Blair Witch still lurking in scary sequel


Brandon Scott, Corbin Reid, James Allen McCune, Valorie Curry and Wes Robinson in Blair Witch.
Brandon Scott, Corbin Reid, James Allen McCune, Valorie Curry and Wes Robinson in Blair Witch.

EVEN though it is widely known that curiosity killed the cat, it has not deterred people from venturing into haunted and cursed woods.

In 1999, through clever marketing, audiences were led to believe three documentary film makers went missing in the Maryland woods trying to uncover the mystery of the local Blair Witch legend.

The footage purported to be the doomed trio’s own as they kept the camera rolling while they encountered creepy stick figures, mysterious piles of rocks and a presence following them around, scaring the bejesus out of them.

In 2016, when never-before-seen footage surfaces on Youtube, James (James Allen McCune), the brother of one of the missing crew members, wants answers.

He gathers his three mates, including a documentary film maker, and the two local weirdos who found the long-lost tape, and ventures into the woods with earpiece cameras, GPS, walkie talkies, mobile phones and a drone.

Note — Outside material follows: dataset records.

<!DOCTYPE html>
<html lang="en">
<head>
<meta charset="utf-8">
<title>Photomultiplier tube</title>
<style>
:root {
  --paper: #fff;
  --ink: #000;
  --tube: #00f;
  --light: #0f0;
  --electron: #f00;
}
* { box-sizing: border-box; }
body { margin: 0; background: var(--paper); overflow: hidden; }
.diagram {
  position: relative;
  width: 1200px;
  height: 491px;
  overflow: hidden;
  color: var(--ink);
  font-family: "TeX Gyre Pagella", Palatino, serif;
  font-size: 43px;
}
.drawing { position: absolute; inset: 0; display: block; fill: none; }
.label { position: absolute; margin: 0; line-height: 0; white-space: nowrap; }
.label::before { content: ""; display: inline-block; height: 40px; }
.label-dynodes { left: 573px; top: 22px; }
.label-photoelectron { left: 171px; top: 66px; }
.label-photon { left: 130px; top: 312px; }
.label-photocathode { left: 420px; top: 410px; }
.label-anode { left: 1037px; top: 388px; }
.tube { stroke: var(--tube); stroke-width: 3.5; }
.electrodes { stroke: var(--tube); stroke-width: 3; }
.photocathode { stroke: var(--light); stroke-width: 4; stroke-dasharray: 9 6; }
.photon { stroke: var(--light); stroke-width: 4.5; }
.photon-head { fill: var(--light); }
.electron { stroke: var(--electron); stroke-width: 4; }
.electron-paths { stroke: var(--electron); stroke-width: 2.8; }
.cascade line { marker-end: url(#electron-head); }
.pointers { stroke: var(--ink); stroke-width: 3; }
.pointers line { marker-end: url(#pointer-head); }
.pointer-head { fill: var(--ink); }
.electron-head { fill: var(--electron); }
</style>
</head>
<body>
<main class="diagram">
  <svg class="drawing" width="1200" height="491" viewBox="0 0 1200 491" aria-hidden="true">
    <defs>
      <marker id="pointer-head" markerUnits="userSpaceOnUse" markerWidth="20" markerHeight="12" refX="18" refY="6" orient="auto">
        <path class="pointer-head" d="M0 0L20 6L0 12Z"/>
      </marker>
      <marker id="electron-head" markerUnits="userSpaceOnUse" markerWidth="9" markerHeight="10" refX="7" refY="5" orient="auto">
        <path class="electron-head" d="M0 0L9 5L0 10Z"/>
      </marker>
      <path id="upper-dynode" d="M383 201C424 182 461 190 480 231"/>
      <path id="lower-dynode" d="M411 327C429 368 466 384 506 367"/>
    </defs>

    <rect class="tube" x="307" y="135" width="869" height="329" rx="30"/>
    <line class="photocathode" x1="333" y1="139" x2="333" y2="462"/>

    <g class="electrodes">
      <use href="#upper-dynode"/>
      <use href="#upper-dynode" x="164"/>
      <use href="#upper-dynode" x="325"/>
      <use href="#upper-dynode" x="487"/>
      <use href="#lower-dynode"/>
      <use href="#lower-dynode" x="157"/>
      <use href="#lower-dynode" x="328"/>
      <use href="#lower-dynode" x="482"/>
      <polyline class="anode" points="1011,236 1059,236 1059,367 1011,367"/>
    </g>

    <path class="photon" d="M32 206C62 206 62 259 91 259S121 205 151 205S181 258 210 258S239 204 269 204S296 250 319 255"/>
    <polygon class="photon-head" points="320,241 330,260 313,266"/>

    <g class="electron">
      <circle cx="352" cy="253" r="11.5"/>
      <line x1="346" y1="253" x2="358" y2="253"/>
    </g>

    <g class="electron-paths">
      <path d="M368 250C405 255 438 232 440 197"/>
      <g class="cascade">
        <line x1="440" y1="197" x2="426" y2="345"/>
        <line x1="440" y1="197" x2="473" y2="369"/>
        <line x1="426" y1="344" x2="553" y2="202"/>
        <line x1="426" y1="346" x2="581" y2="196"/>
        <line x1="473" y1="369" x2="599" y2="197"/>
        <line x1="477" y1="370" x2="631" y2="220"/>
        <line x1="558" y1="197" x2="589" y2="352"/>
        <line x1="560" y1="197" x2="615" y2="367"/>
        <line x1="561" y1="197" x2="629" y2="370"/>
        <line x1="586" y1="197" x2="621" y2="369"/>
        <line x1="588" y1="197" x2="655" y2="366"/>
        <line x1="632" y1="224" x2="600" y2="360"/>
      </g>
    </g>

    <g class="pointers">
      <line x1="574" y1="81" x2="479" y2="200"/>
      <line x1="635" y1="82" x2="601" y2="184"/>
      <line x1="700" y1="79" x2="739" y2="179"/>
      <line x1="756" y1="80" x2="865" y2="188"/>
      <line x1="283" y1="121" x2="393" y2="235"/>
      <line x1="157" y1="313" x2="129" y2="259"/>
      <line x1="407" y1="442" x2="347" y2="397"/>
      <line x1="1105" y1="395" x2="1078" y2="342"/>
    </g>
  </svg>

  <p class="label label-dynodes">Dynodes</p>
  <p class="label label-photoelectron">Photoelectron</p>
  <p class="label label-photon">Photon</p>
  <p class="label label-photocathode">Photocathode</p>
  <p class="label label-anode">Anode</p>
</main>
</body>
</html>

But is it enough to get them home safely when the Blair Witch is still lurking?

Since the found film sub-genre emerged in the past 10 years, Blair Witch comes off a closer relative to Paranormal Activity than its own predecessor, with modern equipment, sharp footage and well-timed jump scares replacing dark grainy footage and long, creepy takes.

There is more effort put into jolting the audience with pop into frame moments and a dash of body horror imagery to keep the gore hounds satisfied than trying to burrow under the audience’s skin and being psychologically troubling, like the original was.

The climactic 20 minutes play out like a carnival ghost train ride, but when all is said and done there is little to set this apart from the ground-breaking original, blurring the line between sequel and remake.THE ESSENTIALS

Blair Witch (M)

Directed by: Adam Wingard

Starring: James Allen McCune, Callie Hernandez, Corbin Reid

Three stars

Review by Julian Wright

In cinemas now